Yue Xu, Kyle E. Hammerick, Aaron W. James, Antoine L. Carre, Philipp Leucht, Amato J. Giaccia, Michael T. Longaker

Research output: Contribution to journalArticlepeer-review

Abstract

Recent studies suggest that oxygen tension has a great impact on the osteogenic differentiation capacity of mesenchymal cells derived from adipose tissue: reduced oxygen impedes osteogenesis. We have found that expansion of mouse adipose-derived stromal cells (mASCs) in reduced oxygen tension (10%) results in increased cell proliferation along with induction of histone deacetylase (HDAC) activity. In this study, we utilized two HDAC inhibitors (HDACi), sodium butyrate (NaB) and valproic acid (VPA), and studied their effects on mASCs expanded in various oxygen tensions (21%, 10%, and 1% O 2). Significant growth inhibition was observed with NaB or VPA treatment in each oxygen tension. Osteogenesis was enhanced by treatment with NaB or VPA, particularly in reduced oxygen tensions (10% and 1% O2). Conversely, adipogenesis was decreased with treatments of NaB or VPA at all oxygen tensions. Finally, NaB-or VPA-treated, reduced oxygen tension-exposed (1% O2) ASCs were grafted into surgically created mouse tibial defects and resulted in significantly increased bone regeneration. In conclusion, HDACi significantly promote the osteogenic differentiation of mASCs exposed to reduced oxygen tension; HDACi may hold promise for future clinical applications of ASCs for skeletal regeneration.

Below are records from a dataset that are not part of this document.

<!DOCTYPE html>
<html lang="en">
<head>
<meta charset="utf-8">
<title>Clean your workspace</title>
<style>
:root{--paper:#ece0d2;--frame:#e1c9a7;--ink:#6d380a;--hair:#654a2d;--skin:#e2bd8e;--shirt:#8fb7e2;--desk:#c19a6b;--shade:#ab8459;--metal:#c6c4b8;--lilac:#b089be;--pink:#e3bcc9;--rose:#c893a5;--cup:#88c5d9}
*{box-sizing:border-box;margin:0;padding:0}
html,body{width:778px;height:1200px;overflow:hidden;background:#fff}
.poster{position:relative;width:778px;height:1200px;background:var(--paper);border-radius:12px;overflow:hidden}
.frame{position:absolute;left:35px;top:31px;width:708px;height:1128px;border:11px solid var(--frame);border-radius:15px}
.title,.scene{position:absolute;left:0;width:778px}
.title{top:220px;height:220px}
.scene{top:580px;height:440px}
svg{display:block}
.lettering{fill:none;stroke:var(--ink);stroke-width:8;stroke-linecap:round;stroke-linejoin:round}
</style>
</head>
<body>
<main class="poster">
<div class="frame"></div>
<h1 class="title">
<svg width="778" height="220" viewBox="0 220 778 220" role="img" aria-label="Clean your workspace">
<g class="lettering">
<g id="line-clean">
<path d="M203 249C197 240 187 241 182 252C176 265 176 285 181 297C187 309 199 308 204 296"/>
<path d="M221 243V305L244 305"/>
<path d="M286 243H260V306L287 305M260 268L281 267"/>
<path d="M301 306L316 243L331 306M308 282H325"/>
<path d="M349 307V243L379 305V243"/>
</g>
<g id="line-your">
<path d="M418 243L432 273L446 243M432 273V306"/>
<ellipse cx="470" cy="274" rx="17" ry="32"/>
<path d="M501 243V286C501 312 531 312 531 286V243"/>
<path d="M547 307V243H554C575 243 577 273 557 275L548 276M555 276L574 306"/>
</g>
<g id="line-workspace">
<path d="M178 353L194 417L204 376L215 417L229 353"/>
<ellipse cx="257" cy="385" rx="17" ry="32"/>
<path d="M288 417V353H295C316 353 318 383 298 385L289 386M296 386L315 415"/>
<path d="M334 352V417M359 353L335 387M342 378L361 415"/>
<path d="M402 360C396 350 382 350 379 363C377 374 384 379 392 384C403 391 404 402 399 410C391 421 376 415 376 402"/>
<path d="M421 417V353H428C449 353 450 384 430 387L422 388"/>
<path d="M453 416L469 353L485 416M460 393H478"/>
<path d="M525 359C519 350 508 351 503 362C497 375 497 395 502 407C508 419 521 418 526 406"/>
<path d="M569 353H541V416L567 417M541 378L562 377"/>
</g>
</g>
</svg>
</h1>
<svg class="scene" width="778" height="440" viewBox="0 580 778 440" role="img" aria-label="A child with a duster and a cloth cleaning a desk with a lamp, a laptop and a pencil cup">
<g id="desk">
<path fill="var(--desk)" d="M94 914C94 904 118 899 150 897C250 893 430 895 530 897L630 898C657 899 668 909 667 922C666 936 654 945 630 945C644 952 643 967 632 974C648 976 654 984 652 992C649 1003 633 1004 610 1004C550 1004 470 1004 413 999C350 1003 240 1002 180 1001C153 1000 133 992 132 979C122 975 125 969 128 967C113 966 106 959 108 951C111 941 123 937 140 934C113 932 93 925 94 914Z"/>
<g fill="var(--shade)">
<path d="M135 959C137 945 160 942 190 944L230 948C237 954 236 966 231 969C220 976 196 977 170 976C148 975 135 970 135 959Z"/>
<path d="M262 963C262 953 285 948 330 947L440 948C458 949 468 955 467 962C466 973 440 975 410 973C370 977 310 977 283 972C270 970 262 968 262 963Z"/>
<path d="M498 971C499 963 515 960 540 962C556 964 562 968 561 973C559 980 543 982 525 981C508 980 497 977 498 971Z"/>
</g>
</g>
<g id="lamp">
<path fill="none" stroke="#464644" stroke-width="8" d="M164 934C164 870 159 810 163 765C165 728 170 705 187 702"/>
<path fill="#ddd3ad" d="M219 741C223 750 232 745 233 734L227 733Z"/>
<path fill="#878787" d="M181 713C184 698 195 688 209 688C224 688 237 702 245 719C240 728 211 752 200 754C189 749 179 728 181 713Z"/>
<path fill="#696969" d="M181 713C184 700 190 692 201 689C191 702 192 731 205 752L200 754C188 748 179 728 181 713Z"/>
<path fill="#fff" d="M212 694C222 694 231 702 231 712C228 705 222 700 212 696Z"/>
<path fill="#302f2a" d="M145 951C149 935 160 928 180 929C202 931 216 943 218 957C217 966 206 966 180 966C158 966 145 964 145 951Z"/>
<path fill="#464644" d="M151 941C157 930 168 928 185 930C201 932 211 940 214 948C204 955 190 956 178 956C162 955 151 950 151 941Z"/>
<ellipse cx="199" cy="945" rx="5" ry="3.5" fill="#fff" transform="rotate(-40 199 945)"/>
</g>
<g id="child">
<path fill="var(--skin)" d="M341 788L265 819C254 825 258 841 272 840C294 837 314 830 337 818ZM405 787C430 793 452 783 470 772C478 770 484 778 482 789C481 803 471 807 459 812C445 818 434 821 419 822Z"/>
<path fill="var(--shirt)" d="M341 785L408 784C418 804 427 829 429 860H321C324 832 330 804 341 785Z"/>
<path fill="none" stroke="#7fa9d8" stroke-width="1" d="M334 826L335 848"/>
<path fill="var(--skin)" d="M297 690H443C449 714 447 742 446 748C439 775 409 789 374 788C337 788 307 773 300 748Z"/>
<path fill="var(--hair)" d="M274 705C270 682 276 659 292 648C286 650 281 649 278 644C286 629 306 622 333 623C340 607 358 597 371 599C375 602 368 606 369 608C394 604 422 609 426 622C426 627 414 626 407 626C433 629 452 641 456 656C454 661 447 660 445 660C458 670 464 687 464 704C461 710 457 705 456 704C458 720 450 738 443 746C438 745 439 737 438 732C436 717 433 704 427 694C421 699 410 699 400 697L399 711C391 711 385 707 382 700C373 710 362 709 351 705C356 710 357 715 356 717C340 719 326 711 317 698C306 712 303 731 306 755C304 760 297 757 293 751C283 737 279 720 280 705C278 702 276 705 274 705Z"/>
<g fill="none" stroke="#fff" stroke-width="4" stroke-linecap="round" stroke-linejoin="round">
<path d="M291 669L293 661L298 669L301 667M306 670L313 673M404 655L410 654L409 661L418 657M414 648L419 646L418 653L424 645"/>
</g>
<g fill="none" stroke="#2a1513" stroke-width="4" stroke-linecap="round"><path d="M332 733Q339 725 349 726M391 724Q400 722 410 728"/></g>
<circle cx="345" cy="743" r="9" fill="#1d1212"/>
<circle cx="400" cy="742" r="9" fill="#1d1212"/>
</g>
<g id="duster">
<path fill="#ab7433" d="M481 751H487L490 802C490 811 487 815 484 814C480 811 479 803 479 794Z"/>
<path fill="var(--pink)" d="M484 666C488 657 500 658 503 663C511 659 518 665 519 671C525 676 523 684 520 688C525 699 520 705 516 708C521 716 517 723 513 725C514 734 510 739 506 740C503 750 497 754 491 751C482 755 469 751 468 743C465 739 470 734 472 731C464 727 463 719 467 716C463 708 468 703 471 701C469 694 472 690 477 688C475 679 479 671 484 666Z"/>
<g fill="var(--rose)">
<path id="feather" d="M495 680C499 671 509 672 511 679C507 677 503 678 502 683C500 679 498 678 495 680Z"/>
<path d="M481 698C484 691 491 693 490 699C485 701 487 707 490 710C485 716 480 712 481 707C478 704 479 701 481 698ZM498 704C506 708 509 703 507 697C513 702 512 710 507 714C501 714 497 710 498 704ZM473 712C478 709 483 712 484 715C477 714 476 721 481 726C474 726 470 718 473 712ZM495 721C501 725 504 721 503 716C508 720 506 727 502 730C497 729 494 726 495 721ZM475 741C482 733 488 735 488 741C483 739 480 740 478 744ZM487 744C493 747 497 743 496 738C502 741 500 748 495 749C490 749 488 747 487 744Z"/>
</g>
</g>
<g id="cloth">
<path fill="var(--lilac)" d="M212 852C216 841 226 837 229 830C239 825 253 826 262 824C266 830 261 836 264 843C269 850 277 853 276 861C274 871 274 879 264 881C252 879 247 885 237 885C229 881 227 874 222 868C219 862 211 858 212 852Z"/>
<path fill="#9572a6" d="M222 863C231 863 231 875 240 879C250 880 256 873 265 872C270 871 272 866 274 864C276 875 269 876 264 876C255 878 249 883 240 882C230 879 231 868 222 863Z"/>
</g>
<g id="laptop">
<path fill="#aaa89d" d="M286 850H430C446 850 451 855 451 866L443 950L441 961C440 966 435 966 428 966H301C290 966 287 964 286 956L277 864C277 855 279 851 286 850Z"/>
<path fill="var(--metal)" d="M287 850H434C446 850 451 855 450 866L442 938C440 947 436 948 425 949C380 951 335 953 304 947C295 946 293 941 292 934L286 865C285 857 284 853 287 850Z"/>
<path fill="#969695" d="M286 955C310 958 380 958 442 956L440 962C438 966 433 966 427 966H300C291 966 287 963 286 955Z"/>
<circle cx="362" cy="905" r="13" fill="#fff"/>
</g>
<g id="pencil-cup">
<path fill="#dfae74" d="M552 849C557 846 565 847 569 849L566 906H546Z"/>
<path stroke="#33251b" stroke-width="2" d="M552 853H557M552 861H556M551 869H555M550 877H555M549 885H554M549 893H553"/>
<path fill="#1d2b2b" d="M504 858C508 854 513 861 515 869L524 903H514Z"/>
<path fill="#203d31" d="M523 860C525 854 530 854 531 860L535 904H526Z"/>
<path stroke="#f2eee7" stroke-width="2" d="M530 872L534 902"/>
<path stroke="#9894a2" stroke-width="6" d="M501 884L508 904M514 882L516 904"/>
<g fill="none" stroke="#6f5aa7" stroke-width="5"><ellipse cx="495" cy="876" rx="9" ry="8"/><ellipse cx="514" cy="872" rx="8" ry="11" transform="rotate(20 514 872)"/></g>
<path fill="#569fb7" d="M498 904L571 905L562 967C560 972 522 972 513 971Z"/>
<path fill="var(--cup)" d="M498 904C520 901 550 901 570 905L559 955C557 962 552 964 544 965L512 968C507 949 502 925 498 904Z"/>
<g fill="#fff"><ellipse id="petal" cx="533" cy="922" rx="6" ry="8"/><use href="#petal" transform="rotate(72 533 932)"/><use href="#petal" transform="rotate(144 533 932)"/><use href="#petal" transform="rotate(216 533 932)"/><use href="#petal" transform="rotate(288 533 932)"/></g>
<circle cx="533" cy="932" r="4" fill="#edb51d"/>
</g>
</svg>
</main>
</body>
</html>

Original languageEnglish (US)
Pages (from-to)3697-3707
Number of pages11
JournalTissue Engineering - Part A
Volume15
Issue number12
DOIs
StatePublished - Dec 1 2009
Externally publishedYes

ASJC Scopus subject areas

  • Bioengineering
  • Biochemistry
  • Biomaterials
  • Biomedical Engineering

Fingerprint Dive into the research topics of 'Inhibition of histone deacetylase activity in reduced oxygen environment enhances the osteogenesis of mouse adipose-derived stromal cells'. Together they form a unique fingerprint.

Cite this